Problem to solve:
What is needed is each line of the data below that holds the string "width".

Collection entries:

::::::

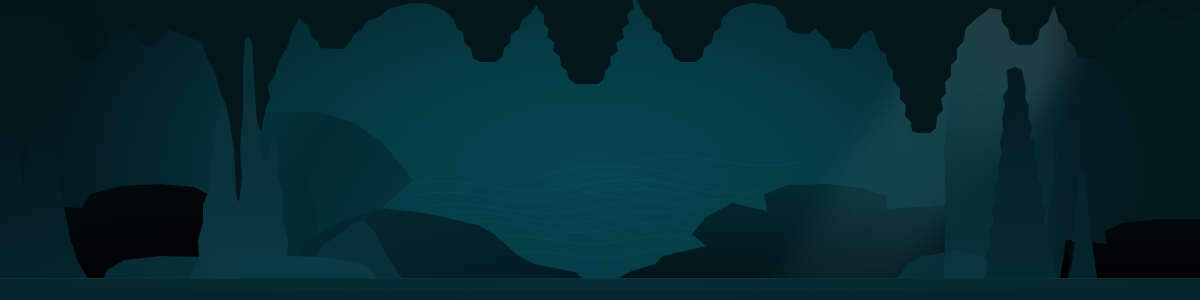
<!DOCTYPE html>
<html lang="en">
<head>
<meta charset="utf-8">
<title>Underground cave</title>
<style>
:root {
  --glow: #06464f;
  --water: #053d47;
  --deep: #042e37;
  --edge: #03191e;
  --ceiling: #03171b;
  --stone: #08303a;
  --stone-lit: #0a3843;
  --stone-pale: #093a45;
  --floor: #062d34;
  --grain: #12666f;
}
html, body { margin: 0; height: 100%; overflow: hidden; background: var(--edge); }
.cave { display: block; width: 1200px; height: 300px; }
.ceiling { fill: var(--ceiling); }
.grain { fill: none; stroke: var(--grain); stroke-width: 1; opacity: .2; }
</style>
</head>
<body>
<svg class="cave" viewBox="0 0 1200 300" role="img" aria-label="Dark teal cave with stalactites, stalagmites and a pale beam of light">
  <defs>
    <radialGradient id="cave-glow" gradientUnits="userSpaceOnUse" cx="0" cy="0" r="1" gradientTransform="translate(590 170) scale(560 280)">
      <stop offset="0" stop-color="var(--glow)"/>
      <stop offset=".4" stop-color="var(--water)"/>
      <stop offset=".7" stop-color="var(--deep)"/>
      <stop offset="1" stop-color="var(--edge)"/>
    </radialGradient>
    <linearGradient id="black-rock" x1="0" y1="0" x2="0" y2="1">
      <stop offset="0" stop-color="#02090b"/>
      <stop offset="1" stop-color="#000001"/>
    </linearGradient>
    <linearGradient id="left-boulder" gradientUnits="userSpaceOnUse" x1="262" y1="100" x2="400" y2="190">
      <stop offset="0" stop-color="#03242a" stop-opacity="0"/>
      <stop offset=".4" stop-color="#04272e" stop-opacity=".75"/>
      <stop offset="1" stop-color="#04313a"/>
    </linearGradient>
    <linearGradient id="left-slope" x1="0" y1="0" x2="1" y2="1">
      <stop offset="0" stop-color="#042a32"/>
      <stop offset="1" stop-color="#021b21"/>
    </linearGradient>
    <linearGradient id="right-rock" x1="0" y1="0" x2="0" y2="1">
      <stop offset="0" stop-color="#032a32"/>
      <stop offset="1" stop-color="#021519"/>
    </linearGradient>
    <linearGradient id="left-wall" x1="0" y1="0" x2="0" y2="1">
      <stop offset="0" stop-color="#03191e"/>
      <stop offset="1" stop-color="#052a32"/>
    </linearGradient>
    <linearGradient id="lit-stone" x1="0" y1="0" x2="0" y2="1">
      <stop offset="0" stop-color="#0a2c34"/>
      <stop offset="1" stop-color="var(--stone-lit)"/>
    </linearGradient>
    <linearGradient id="right-wall" gradientUnits="userSpaceOnUse" x1="0" y1="90" x2="0" y2="278">
      <stop offset="0" stop-color="#082a32" stop-opacity="0"/>
      <stop offset=".55" stop-color="#082c34" stop-opacity=".8"/>
      <stop offset="1" stop-color="#09323b"/>
    </linearGradient>
    <linearGradient id="right-shards" x1="0" y1="0" x2="0" y2="1">
      <stop offset="0" stop-color="#041b20" stop-opacity=".2"/>
      <stop offset="1" stop-color="#04222a"/>
    </linearGradient>
    <linearGradient id="pillar" x1="0" y1="0" x2="0" y2="1">
      <stop offset="0" stop-color="#041a1f"/>
      <stop offset=".5" stop-color="#05232a"/>
      <stop offset="1" stop-color="#062a32"/>
    </linearGradient>
    <linearGradient id="beam" gradientUnits="userSpaceOnUse" x1="1030" y1="0" x2="820" y2="278">
      <stop offset="0" stop-color="#6a8f93" stop-opacity=".3"/>
      <stop offset=".5" stop-color="#4f8087" stop-opacity=".2"/>
      <stop offset="1" stop-color="#4f8087" stop-opacity=".12"/>
    </linearGradient>
    <linearGradient id="side-shade" x1="0" y1="0" x2="1" y2="0">
      <stop offset="0" stop-color="#020f13" stop-opacity=".3"/>
      <stop offset="1" stop-color="#020f13" stop-opacity="0"/>
    </linearGradient>
    <linearGradient id="right-dark" gradientUnits="userSpaceOnUse" x1="1040" y1="0" x2="1130" y2="0">
      <stop offset="0" stop-color="#031a1f" stop-opacity="0"/>
      <stop offset="1" stop-color="#031a1f" stop-opacity=".85"/>
    </linearGradient>
    <linearGradient id="floor" x1="0" y1="0" x2="1" y2="0">
      <stop offset="0" stop-color="#04272d"/>
      <stop offset=".5" stop-color="var(--floor)"/>
      <stop offset="1" stop-color="#04272d"/>
    </linearGradient>
    <filter id="soft" filterUnits="userSpaceOnUse" x="650" y="-80" width="550" height="440"><feGaussianBlur stdDeviation="14"/></filter>
    <clipPath id="above-ground"><rect width="1200" height="278"/></clipPath>
  </defs>

  <rect id="cave-back" width="1200" height="300" fill="url(#cave-glow)"/>

  <g id="water-grain" class="grain">
    <path d="M415 184C470 172 500 200 560 188S650 176 715 194"/>
    <path d="M412 196C470 182 505 212 565 198S665 186 705 202"/>
    <path d="M430 206C480 196 520 222 580 210S660 198 702 212"/>
    <path d="M450 212C500 206 535 232 595 220S665 208 698 222"/>
    <path d="M475 222C520 218 555 240 605 230S665 220 690 230"/>
    <path d="M500 236C540 232 570 250 615 242S670 232 694 240"/>
    <path d="M520 252C560 248 585 264 625 256S660 246 680 250"/>
    <path d="M530 182C570 160 650 162 690 180S740 194 764 190"/>
    <path d="M550 186C590 170 640 172 676 188S720 200 740 198"/>
    <path d="M575 188C600 178 632 180 654 190S610 202 575 188"/>
    <path d="M640 160C700 146 740 176 800 162"/>
  </g>

  <g id="left-rocks">
    <path fill="url(#left-boulder)" d="M262 112L318 112 352 122 382 142 413 180 382 208 320 240 300 278H200V130Z"/>
    <path fill="url(#left-slope)" d="M300 245L340 222 381 208 425 213 478 225 494 234 516 254 534 264 575 272 582 278H300Z"/>
    <path fill="url(#black-rock)" d="M60 278V207L82 208 90 194 122 186 160 184 194 187 210 195V278Z"/>
  </g>

  <g id="right-rocks">
    <path fill="url(#right-rock)" d="M618 278L632 271 655 264 663 256 706 246 692 234 706 217 732 203 767 211 764 194 788 185 826 184 862 188 887 196 886 209 946 205 960 278Z"/>
  </g>

  <path id="left-wall" fill="url(#left-wall)" d="M0 110L8 122 14 108 22 126 30 108 38 110 46 122 54 126 58 170 64 205 70 238 78 262 88 278H0Z"/>
  <path id="left-wall-crack" d="M20 130L23 195 27 130Z" fill="var(--ceiling)" opacity=".5"/>

  <g id="light-beam" filter="url(#soft)" clip-path="url(#above-ground)">
    <path fill="url(#beam)" d="M955 -20H1085L1075 60 1030 130 960 200 890 300H770L840 170 900 90Z"/>
  </g>

  <rect id="right-darkness" x="1040" width="160" height="278" fill="url(#right-dark)"/>

  <g id="right-wall-stones">
    <path fill="url(#right-wall)" d="M944 278L946 205 944 150 950 90H1052L1058 278Z"/>
    <path fill="var(--stone-lit)" opacity=".7" d="M897 278L908 264 922 256 943 253 960 250 985 258 990 278Z"/>
    <path fill="url(#right-shards)" d="M1046 278L1048 210 1056 165 1062 145 1067 200 1066 240 1070 278Z"/>
    <path fill="url(#black-rock)" d="M1060 278L1066 240 1107 244 1105 231 1122 223 1160 219H1200V278Z"/>
    <path fill="#05232a" d="M1068 278L1074 220 1079 174 1082 168 1086 178 1089 220 1097 278Z"/>
    <path fill="#010a0d" d="M1067 241L1075 242 1070 274Z"/>
  </g>

  <g id="ceiling" class="ceiling">
    <path d="M58 0H125L120 14 113 28 106 38 103 50 96 58 88 60 78 58 70 50 64 30Z" opacity=".8"/>
    <path d="M128 0H176L170 22 164 38 156 45H146L136 38Z" opacity=".8"/>
    <path d="M0 0V12L30 14 60 26 90 18 120 34 150 22 185 36 202 42 208 60 215 72 220 92 226 104 230 124 234 150 237 200 241 202 245 160 250 128 258 124 261 132 266 108 270 98 268 86 275 74 279 60 287 48 291 34 299 18 308 26 312 36 318 42 320 48 344 49 350 42 354 34 361 30 366 22 380 16 390 8 412 3 430 4 445 11 454 20 457 29 463 32 464 42 471 49 473 58 480 62H495L502 57 504 48 510 43 511 34 519 29 522 20 530 14 540 0Z"/>
    <path d="M534 0L539 10 544 15 544 24 549 29 547 37 554 42 553 51 560 57 561 66 567 71 569 79 576 84H598L604 79 605 71 611 65 610 57 618 51 616 43 624 38 622 29 629 23 627 15 634 8 632 0Z"/>
    <path d="M637 0L644 14 651 20 653 29 661 34 663 43 670 48 674 58 681 62H696L702 57 704 48 712 42 714 32 720 28 722 18 733 8 752 3 775 6 785 18 787 28 795 33 808 34 816 28 820 34 828 40 832 48 850 49 857 43 862 34 872 30 876 40 880 50 886 54 888 65 893 70 893 81 900 88 900 99 906 105 905 116 911 122 912 131 918 133H930L936 128 937 117 943 110 941 99 946 93 945 82 951 76 951 65 957 59 957 48 963 42 966 28 977 18 990 8 1001 10 1002 22 1008 29 1010 39 1018 45H1031L1038 39 1040 29 1048 22 1054 6 1059 22 1066 30 1068 41 1075 47 1078 57 1086 59H1096L1103 54 1105 42 1112 36 1116 24 1132 12 1145 2 1170 18 1182 20 1200 8V0Z"/>
  </g>

  <g id="left-stalagmites">
    <path fill="#052831" d="M286 262L290 226 286 200 291 180 300 165 308 180 312 200 318 225 320 262Z" opacity=".7"/>
    <path fill="var(--stone)" d="M104 278L107 270 124 260 160 256 205 257 240 278Z"/>
    <path fill="url(#lit-stone)" d="M190 278L199 258 198 240 203 222 203 205 209 190 210 165 215 145 216 118 221 108 227 112 230 140 232 170 236 198 239 202 242 178 240 150 243 110 243 70 245 40 248 36 252 42 254 76 256 110 260 148 263 160 268 158 270 142 275 138 279 158 277 175 283 196 283 220 288 240 287 260 294 278Z"/>
    <path fill="#07303a" d="M312 262L322 246 340 234 354 222 364 220 376 234 386 254 402 278H300Z"/>
    <path fill="var(--stone-pale)" d="M231 266L242 257 270 255 320 257 358 262 370 268 376 278H240Z"/>
  </g>

  <path id="right-pillar" fill="url(#pillar)" d="M1007 70L1015 67 1022 70 1024 80 1026 88 1025 98 1029 106 1028 118 1032 126 1030 136 1035 144 1034 156 1039 166 1037 178 1042 188 1041 200 1046 210 1044 222 1050 232 1048 244 1054 254 1053 266 1058 278H984L988 266 986 254 991 244 989 232 994 222 992 210 997 200 995 188 999 178 998 166 1002 154 1000 142 1003 130 1002 118 1005 106 1003 96 1008 88Z"/>

  <rect id="left-shadow" width="220" height="278" fill="url(#side-shade)"/>

  <g id="ground">
    <rect y="278" width="1200" height="22" fill="url(#floor)"/>
    <line x1="0" y1="278.5" x2="1200" y2="278.5" stroke="#0a3c45" opacity=".5"/>
    <rect y="290" width="1200" height="10" fill="#04252b" opacity=".5"/>
  </g>
</svg>
</body>
</html>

::::::

Answer space:
.cave { display: block; width: 1200px; height: 300px; }
.grain { fill: none; stroke: var(--grain); stroke-width: 1; opacity: .2; }
    <filter id="soft" filterUnits="userSpaceOnUse" x="650" y="-80" width="550" height="440"><feGaussianBlur stdDeviation="14"/></filter>
    <clipPath id="above-ground"><rect width="1200" height="278"/></clipPath>
  <rect id="cave-back" width="1200" height="300" fill="url(#cave-glow)"/>
  <rect id="right-darkness" x="1040" width="160" height="278" fill="url(#right-dark)"/>
  <rect id="left-shadow" width="220" height="278" fill="url(#side-shade)"/>
    <rect y="278" width="1200" height="22" fill="url(#floor)"/>
    <rect y="290" width="1200" height="10" fill="#04252b" opacity=".5"/>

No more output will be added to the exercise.